As if things were not bad enough for Facebook, the Supreme court has agreed to hear a robocalling case concerning the social media company. As reported by The Verge Facebook will have to defend itself to the Supreme Court over alleged unwanted illegal text messages.
This comes in the midst of an advertiser boycott of the company. This is in response to Facebook's poor content moderation system.
To compound the problems, Facebook's new oversight board will not be ready until the end of the year. This new independent body was expected to help Facebook forge a new path and win back the trust of its users.
Facebook in the Supreme Court over robocalling allegations
The court is set to examine whether automated alert texts count as an “automatic telephone dialing system". This is to help establish a clearer definition of whether the company violated anti-robocalling rules.
This case stems back to 2015 when Noah Duguid sued Facebook. Duguid was receiving text messages from Facebook saying someone was trying to access his nonexistent Facebook account.
However, he could not get the company to stop sending these text messages. This led him to take action against the company claiming it was violating the Telephone Consumer Protection Act.
Facebook claim text messages were a mistake

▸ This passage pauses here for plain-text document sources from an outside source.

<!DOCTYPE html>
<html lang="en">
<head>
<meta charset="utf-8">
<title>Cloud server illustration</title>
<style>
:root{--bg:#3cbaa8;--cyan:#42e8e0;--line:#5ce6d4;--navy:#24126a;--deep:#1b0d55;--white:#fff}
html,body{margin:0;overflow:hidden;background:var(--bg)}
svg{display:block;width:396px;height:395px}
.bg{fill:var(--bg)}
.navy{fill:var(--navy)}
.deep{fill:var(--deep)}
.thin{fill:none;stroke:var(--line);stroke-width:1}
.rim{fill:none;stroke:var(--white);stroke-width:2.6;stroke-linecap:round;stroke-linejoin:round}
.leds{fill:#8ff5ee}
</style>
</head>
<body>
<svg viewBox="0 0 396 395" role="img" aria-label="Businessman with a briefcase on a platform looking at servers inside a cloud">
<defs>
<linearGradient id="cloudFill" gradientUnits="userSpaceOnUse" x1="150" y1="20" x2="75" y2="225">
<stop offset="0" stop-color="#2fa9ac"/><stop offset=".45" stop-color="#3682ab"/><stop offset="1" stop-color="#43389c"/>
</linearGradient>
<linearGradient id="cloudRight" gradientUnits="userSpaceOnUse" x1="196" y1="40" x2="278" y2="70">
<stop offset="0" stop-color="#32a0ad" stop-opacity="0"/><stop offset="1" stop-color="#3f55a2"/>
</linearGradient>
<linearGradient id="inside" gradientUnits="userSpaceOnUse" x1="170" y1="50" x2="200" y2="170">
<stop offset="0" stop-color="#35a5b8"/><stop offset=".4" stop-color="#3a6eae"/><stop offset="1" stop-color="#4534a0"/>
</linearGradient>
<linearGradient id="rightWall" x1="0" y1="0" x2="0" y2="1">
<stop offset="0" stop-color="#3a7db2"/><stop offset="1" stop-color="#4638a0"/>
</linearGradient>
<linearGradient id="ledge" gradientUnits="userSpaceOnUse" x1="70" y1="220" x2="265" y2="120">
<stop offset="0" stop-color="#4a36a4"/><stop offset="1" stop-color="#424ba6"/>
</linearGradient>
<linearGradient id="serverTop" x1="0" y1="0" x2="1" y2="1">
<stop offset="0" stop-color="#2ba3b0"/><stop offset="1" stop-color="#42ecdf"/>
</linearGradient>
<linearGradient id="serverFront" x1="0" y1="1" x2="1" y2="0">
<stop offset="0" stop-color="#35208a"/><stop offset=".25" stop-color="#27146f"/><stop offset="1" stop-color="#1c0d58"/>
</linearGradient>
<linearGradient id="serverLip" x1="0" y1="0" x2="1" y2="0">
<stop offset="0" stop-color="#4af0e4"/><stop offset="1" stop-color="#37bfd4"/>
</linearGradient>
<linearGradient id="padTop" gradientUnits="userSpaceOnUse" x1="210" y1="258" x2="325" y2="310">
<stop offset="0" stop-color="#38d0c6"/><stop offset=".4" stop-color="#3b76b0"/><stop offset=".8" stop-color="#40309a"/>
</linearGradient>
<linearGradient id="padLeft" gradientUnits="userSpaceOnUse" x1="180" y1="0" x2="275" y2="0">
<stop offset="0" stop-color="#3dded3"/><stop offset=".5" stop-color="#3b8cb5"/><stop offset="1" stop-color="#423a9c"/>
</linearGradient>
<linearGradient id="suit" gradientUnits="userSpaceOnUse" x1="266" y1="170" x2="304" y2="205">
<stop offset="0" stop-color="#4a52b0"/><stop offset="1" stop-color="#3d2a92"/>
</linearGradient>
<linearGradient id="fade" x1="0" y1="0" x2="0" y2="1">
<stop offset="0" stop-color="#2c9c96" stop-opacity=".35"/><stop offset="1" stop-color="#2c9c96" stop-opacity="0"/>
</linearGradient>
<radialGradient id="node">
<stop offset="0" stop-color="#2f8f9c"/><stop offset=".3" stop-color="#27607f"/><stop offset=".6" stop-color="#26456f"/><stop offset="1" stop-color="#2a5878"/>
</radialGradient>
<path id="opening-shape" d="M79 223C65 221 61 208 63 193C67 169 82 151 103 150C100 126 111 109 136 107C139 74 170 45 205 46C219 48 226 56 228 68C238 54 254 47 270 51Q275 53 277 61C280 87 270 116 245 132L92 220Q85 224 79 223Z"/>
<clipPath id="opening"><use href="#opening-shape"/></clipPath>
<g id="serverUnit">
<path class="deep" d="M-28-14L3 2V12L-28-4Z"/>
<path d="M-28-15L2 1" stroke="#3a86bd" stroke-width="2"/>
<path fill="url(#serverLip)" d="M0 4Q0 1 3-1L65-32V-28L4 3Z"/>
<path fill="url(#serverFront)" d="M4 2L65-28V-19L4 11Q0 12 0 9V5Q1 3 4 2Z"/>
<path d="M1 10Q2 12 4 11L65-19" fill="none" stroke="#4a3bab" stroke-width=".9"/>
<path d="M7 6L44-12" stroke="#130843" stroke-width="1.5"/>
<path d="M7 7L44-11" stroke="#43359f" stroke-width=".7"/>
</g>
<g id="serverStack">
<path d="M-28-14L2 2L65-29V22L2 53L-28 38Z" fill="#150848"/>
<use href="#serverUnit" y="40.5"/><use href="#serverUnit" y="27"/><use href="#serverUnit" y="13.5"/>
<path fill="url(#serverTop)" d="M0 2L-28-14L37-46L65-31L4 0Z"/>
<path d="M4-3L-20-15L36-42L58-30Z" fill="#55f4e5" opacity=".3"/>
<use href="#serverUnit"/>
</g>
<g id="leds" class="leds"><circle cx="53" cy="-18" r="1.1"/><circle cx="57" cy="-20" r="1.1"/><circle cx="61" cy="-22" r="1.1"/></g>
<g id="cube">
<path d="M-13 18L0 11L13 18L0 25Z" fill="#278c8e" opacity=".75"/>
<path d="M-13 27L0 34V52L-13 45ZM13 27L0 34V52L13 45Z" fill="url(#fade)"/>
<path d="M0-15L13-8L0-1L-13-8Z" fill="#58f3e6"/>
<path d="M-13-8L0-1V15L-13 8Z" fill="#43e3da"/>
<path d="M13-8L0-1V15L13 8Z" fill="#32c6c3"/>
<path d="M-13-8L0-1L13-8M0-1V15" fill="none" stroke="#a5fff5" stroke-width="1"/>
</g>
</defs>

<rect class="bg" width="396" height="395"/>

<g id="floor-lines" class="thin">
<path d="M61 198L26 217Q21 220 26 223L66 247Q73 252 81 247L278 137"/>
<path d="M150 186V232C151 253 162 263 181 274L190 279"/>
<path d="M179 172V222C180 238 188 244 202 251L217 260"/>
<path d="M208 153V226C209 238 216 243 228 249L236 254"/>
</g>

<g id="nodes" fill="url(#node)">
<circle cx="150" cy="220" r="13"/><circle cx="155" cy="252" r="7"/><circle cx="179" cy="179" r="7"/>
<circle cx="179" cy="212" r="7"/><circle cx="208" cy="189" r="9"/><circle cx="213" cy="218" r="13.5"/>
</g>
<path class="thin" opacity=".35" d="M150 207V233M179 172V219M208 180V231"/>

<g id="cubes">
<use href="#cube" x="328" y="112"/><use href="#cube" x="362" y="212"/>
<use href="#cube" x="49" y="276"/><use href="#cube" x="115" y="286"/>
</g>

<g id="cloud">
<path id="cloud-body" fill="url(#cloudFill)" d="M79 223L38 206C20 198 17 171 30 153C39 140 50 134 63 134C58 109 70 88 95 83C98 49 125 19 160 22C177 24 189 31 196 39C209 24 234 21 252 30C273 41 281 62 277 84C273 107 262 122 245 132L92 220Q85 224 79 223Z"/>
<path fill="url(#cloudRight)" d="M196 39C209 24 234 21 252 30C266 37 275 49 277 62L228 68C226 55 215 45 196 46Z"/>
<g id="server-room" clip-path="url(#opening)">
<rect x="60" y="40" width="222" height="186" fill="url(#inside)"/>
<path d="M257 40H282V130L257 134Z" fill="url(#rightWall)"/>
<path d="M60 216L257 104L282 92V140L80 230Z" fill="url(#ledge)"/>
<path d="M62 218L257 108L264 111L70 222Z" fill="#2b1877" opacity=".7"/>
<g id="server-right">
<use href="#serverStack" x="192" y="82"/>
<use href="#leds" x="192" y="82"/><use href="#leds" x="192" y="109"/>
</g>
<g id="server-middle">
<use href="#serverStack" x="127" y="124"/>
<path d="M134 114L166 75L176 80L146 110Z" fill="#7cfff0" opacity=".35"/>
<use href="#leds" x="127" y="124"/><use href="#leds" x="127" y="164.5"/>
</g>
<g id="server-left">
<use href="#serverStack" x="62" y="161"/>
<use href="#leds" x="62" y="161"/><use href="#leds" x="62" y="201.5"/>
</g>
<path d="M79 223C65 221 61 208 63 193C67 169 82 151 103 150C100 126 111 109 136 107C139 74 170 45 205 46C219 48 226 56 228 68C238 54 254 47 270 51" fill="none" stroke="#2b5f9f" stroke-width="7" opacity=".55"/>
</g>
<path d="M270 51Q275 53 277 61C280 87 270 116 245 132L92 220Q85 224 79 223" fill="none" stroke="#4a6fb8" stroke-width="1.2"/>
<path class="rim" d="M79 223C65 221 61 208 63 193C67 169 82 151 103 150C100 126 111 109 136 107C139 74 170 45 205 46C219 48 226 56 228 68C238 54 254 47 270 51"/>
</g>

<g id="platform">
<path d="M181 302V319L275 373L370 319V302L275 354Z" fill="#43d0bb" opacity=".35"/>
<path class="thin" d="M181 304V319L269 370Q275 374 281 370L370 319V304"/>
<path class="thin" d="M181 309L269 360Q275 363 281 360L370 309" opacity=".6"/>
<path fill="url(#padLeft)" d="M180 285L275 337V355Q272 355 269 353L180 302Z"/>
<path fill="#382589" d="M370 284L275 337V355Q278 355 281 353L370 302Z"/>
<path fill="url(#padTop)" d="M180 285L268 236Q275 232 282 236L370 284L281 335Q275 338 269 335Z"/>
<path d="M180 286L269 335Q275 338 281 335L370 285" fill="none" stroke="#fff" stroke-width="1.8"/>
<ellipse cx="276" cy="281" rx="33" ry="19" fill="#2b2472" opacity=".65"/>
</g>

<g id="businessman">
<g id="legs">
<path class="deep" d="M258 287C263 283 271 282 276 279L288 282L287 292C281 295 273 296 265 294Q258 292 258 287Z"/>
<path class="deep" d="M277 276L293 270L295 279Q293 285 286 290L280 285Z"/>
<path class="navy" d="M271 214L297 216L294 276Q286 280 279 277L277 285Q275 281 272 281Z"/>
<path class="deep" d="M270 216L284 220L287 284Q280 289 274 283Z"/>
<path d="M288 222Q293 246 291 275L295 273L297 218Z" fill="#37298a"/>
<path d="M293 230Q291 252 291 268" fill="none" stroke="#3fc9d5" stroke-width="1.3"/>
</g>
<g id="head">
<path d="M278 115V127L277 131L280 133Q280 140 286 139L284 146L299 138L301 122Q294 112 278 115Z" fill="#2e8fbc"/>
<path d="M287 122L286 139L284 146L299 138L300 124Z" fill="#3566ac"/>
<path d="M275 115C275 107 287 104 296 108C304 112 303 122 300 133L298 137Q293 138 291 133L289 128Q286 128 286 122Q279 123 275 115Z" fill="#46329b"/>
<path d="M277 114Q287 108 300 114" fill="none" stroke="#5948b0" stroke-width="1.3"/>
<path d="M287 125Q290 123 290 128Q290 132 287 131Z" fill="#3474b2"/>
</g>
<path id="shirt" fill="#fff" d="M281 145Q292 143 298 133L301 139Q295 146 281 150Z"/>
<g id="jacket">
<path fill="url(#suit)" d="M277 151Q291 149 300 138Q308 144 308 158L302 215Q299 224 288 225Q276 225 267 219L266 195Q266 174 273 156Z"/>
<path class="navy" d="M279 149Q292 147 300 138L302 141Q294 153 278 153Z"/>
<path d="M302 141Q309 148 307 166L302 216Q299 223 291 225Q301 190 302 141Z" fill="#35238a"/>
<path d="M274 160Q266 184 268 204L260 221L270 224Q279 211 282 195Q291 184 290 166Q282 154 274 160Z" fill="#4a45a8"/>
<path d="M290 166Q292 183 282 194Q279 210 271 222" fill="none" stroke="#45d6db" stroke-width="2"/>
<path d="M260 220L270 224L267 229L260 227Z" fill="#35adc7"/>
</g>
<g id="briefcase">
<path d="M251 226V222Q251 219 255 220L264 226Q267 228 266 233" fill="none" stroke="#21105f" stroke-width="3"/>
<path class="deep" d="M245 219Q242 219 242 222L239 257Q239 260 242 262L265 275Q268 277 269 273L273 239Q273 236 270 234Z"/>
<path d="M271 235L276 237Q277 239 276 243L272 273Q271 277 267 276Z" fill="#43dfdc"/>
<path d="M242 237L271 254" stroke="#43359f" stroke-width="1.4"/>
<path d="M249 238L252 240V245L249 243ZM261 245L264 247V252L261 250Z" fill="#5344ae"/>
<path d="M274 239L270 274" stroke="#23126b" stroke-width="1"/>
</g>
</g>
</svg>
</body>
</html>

Facebook claims that these text messages were made by accident. The company also points out that the automated system operated similar to a standard smartphone. Thus, in its eyes, made the system legal and ruling against it could make any normal phone call illegal.
However, the Ninth Circuit Court of Appeals disagreed with this logic. The body believed the text messages fit the definition of “automated, unsolicited, and unwanted”. This has led to the case coming all the way up to the supreme court.
This investigation will run alongside another Supreme Court robocalling decision. Earlier this year the court overturned a legal exception for debt collectors. Facebook also raised a similar issue however, the court will focus on defining the illegality of the messages.
If Facebook loses the case it will have to pay damages to any user receiving unwanted messages. The decision may also affect the definition of illegal calls as a whole. Given the surge in robocalls despite increasing legislation against them, this is unlikely to make much of a difference.
However, for Facebook, this could be quite a problematic few weeks. Things already look bleak for the company with advertisers haemorrhaging the company. A Supreme court case dredging up past problems is the last thing the company needs.
In any case, this is likely to be a very interesting decision. It could have wide reneging impacts on the technology industry and redefine robocalls for good. So what this space for any news as it happens.